Many traditions hold a belief in the five classical elements, although they are seen as symbolic as representations of the phases of matter. These five elements are invoked during many magical rituals, notably when consecrating a magic circle. The five elements are air, fire, water, earth, and aether (or spirit). Aether unites the other four. Various analogies have been devised to explain the concept of the five elements; for instance, the Wiccan Ann-Marie Gallagher used that of a tree, which is composed of earth (with the soil and plant matter), water (sap and moisture), fire (through photosynthesis) and air (the creation of oxygen from carbon dioxide), all of which are believed to be united through spirit.
Traditionally in the Gardnerian Craft, each element has been associated with a cardinal point of the compass; air with east, fire with south, water with west, earth with north, and the spirit with centre. Other Craft groups have associated the elements with different cardinal points, for instance Robert Cochrane’s Clan of Tubal Cain associated earth with south, fire with east, water with west and air with north, and each of which were controlled over by a different deity who were seen as children of the primary Horned God and Goddess.

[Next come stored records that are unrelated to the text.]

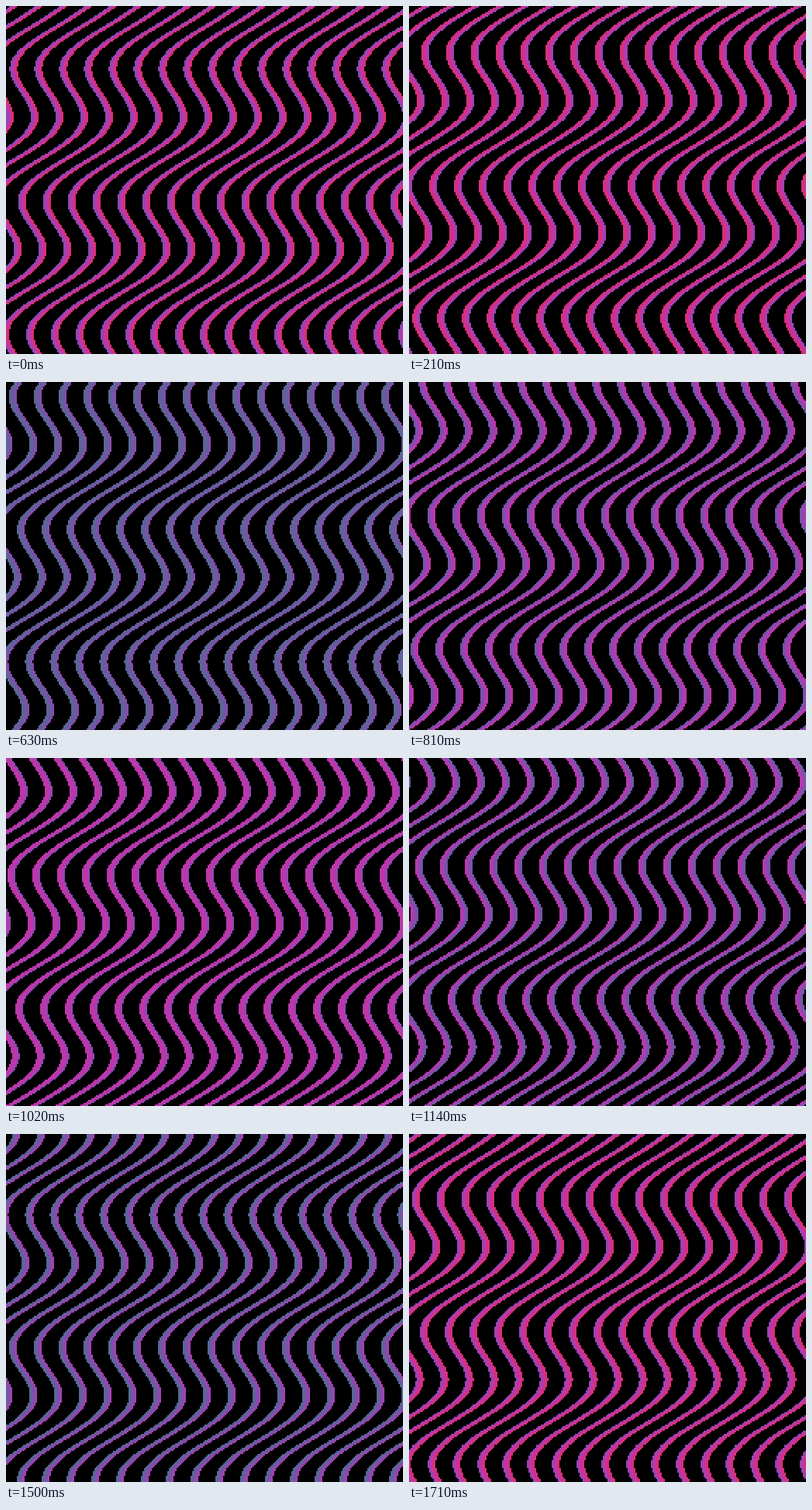
Write an HTML page with a canvas that moves like this. It is 512 px wide and 448 px high and loops after 1740 ms.

```html
<!DOCTYPE html>
<html lang="en">
<head>
<meta charset="utf-8">
<title>Waves</title>
<style>
html, body { margin: 0; width: 100%; height: 100%; overflow: hidden; background: #000; }
canvas { display: block; width: 512px; height: 448px; image-rendering: pixelated; }
</style>
</head>
<body>
<canvas id="stage" width="256" height="224"></canvas>
<script>
const W = 256, H = 224, STEP = 30, STEPS = 58;
const PITCH = 16, BAND = 5, START = 4.85, SLOPE = 0.5;
const AMP = 16, FREQ = Math.PI * 2 / (256 / 3), PHASE = 2.205;
const CYCLE = 28, PEAKS = [1, 0.8];
const RAMP = [[84, 106, 146], [124, 80, 172], [184, 56, 180], [222, 46, 108]];

const ctx = document.getElementById("stage").getContext("2d");
const image = ctx.createImageData(W, H);
const pixels = new Uint32Array(image.data.buffer);
const mod = (a, n) => ((a % n) + n) % n;
const pack = ([r, g, b]) => (255 << 24 | b << 16 | g << 8 | r) >>> 0;
const BLACK = pack([0, 0, 0]);

// The ramp climbs from slate and falls back, to red and to magenta in turn.
function rampColor(u) {
  const peak = PEAKS[mod(Math.floor(u), PEAKS.length)];
  const v = (1 - Math.abs(2 * mod(u, 1) - 1)) * peak * 3;
  const i = Math.min(2, Math.floor(v));
  return pack(RAMP[i].map((c, k) => Math.round(c + (RAMP[i + 1][k] - c) * (v - i))));
}

function draw(n) {
  const colors = [];
  for (let i = 0; i < BAND; i++) colors.push(rampColor(0.2 + n / CYCLE + i * 0.075));
  const phase = PHASE + n * Math.PI * 2 / STEPS;
  for (let y = 0; y < H; y++) {
    const shift = Math.round(AMP * Math.sin(FREQ * y + phase) - SLOPE * y + START);
    for (let x = 0; x < W; x++) {
      const d = mod(x - shift, PITCH);
      pixels[y * W + x] = d < BAND ? colors[d] : BLACK;
    }
  }
  ctx.putImageData(image, 0, 0);
}

const begin = performance.now();
let last = 0;
function tick() {
  const n = Math.floor((performance.now() - begin) / STEP) % STEPS;
  if (n !== last) draw(last = n);
  requestAnimationFrame(tick);
}
draw(0);
requestAnimationFrame(tick);
</script>
</body>
</html>
```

The five elements are symbolised by the five points of the pentagram, the most prominently used symbol of Wicca.